(Dataset content begins)
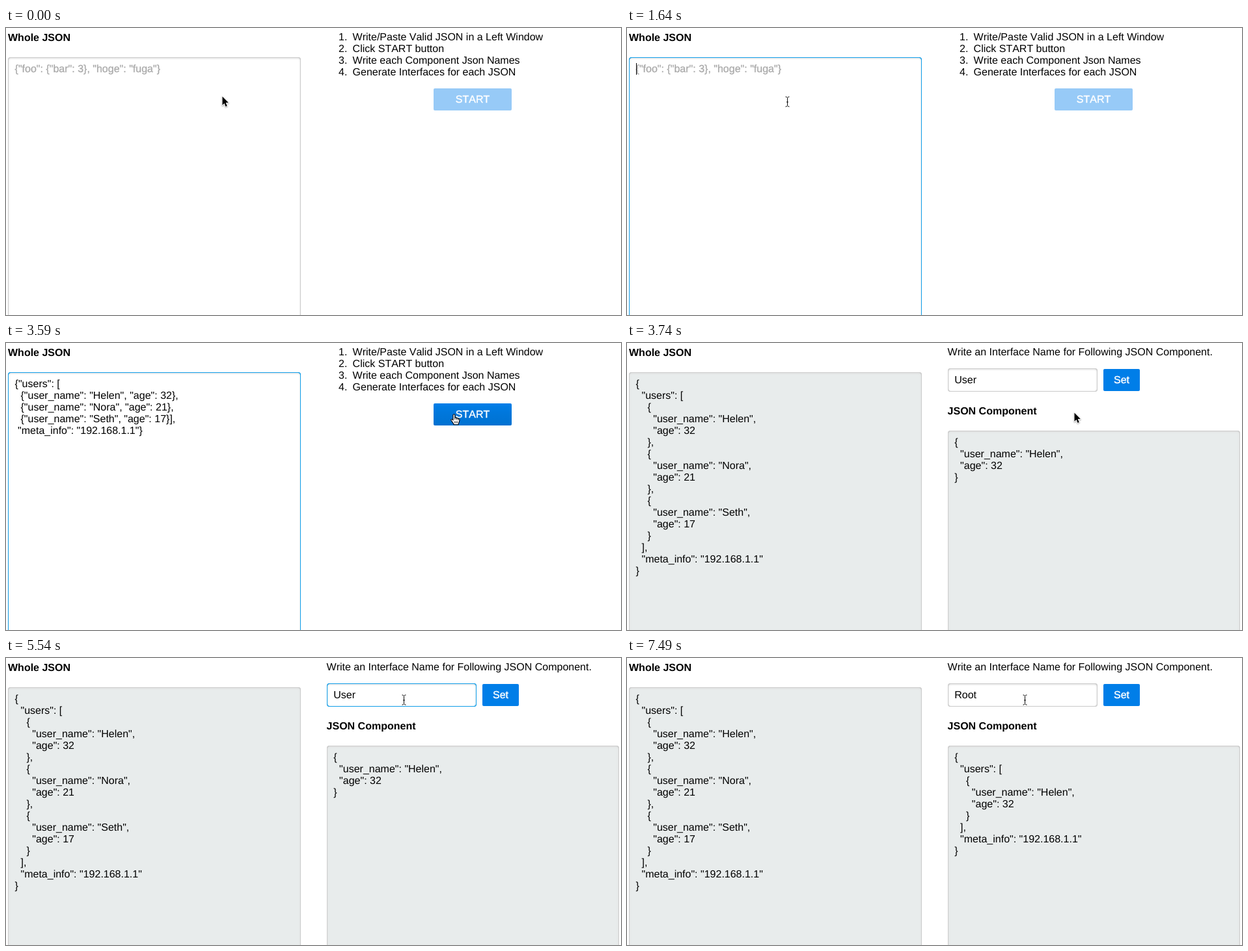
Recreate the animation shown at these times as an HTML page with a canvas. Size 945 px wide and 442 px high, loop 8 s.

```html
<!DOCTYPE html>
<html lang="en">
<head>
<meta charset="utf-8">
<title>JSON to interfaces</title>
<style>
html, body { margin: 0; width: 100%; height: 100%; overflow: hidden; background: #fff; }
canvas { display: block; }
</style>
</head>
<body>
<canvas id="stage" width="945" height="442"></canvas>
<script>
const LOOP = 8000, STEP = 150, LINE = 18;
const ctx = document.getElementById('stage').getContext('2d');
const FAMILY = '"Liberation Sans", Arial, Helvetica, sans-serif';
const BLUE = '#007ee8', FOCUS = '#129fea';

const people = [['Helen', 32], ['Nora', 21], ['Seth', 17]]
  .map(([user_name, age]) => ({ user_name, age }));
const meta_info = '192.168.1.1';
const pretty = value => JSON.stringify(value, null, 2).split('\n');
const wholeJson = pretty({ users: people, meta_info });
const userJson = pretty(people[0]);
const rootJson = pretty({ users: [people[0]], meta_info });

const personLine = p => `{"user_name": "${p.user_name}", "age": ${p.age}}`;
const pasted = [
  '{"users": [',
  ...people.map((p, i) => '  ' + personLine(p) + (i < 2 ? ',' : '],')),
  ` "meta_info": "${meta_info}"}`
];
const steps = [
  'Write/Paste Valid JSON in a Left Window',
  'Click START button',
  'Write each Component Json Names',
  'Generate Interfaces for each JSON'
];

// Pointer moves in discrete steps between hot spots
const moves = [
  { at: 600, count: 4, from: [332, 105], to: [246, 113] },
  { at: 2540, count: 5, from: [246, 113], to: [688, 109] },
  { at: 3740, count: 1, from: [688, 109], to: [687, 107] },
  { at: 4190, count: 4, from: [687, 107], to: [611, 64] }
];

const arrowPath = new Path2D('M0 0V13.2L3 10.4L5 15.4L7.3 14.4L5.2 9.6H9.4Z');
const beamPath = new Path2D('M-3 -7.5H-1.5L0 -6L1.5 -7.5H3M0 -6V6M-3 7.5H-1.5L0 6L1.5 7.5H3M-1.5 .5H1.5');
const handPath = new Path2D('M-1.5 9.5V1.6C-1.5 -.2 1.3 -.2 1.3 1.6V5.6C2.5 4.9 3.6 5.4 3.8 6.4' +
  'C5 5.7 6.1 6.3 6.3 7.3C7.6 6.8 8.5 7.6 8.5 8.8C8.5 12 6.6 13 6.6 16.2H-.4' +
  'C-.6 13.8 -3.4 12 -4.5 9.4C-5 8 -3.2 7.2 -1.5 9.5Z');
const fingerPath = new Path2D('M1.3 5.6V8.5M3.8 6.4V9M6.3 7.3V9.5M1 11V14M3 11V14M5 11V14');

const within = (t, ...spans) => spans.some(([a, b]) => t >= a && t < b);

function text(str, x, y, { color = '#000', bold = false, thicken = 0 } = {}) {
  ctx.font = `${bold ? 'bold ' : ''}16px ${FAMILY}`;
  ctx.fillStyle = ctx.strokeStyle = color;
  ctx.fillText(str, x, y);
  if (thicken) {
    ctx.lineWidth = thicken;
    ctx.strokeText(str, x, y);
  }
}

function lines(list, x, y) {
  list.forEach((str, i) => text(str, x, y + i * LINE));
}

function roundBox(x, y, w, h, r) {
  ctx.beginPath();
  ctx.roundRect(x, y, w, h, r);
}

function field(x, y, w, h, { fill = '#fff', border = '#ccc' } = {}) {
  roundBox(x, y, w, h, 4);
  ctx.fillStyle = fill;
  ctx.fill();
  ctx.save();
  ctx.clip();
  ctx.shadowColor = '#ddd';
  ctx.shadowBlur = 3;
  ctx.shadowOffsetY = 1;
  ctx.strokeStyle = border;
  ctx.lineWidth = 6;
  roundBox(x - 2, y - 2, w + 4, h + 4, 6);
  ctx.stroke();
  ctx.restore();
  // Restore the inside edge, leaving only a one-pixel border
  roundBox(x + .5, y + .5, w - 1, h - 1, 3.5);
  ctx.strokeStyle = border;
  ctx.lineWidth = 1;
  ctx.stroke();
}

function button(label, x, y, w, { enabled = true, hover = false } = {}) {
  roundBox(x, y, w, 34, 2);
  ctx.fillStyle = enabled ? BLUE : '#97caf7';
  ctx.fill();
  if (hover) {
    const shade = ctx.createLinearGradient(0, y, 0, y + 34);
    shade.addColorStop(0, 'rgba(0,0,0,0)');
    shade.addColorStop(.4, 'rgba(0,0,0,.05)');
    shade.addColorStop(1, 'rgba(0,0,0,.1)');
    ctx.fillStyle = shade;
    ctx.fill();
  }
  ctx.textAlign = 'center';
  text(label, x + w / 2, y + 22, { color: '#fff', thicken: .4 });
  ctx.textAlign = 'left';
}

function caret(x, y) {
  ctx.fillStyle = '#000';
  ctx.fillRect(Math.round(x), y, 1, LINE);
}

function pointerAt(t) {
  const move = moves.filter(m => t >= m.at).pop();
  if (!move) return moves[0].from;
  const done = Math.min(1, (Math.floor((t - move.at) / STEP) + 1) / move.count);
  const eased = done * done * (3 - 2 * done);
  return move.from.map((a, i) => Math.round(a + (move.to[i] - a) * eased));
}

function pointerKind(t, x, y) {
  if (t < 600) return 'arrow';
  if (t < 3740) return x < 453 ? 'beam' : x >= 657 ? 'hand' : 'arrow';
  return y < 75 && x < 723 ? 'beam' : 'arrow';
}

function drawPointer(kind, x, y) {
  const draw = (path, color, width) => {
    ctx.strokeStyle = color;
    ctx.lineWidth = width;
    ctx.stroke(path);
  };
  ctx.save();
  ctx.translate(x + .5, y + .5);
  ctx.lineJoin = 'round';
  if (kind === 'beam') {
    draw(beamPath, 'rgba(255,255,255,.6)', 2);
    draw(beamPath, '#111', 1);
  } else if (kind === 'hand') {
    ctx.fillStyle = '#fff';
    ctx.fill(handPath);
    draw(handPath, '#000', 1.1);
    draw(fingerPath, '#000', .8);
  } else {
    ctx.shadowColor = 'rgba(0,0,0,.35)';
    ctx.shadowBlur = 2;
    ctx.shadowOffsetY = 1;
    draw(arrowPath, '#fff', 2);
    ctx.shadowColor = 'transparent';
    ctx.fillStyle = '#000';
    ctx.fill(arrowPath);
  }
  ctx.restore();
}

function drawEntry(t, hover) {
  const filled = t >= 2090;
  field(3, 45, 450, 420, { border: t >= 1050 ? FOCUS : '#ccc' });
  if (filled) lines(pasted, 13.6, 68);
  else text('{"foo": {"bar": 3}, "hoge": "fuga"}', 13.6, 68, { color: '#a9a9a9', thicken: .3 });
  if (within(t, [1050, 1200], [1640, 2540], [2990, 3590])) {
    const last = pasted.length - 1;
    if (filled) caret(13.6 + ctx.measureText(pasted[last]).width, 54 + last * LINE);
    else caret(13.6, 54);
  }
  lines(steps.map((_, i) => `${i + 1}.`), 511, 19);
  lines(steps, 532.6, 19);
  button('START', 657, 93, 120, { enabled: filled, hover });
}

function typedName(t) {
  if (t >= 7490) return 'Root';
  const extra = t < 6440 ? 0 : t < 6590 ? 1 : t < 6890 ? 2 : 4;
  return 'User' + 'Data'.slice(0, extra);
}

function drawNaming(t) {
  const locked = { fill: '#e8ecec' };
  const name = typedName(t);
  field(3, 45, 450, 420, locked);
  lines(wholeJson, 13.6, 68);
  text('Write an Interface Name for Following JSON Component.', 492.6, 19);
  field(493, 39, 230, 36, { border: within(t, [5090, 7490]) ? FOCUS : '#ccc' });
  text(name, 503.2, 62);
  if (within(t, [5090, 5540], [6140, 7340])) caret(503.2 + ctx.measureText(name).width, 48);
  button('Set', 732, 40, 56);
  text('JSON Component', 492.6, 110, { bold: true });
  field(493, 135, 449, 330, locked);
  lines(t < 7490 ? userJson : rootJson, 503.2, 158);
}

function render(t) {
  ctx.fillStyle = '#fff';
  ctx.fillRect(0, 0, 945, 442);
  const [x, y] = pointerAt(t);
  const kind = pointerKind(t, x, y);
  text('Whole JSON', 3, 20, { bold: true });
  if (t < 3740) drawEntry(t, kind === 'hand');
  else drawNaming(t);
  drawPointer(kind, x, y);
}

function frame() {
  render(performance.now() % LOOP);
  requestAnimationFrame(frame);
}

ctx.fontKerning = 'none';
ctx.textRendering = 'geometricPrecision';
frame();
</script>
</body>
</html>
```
(Dataset content ends)
◆ Task to complete:
Go through the material above and copy each line that has the word "field".

◆ Problem solution:
function field(x, y, w, h, { fill = '#fff', border = '#ccc' } = {}) {
  field(3, 45, 450, 420, { border: t >= 1050 ? FOCUS : '#ccc' });
  field(3, 45, 450, 420, locked);
  field(493, 39, 230, 36, { border: within(t, [5090, 7490]) ? FOCUS : '#ccc' });
  field(493, 135, 449, 330, locked);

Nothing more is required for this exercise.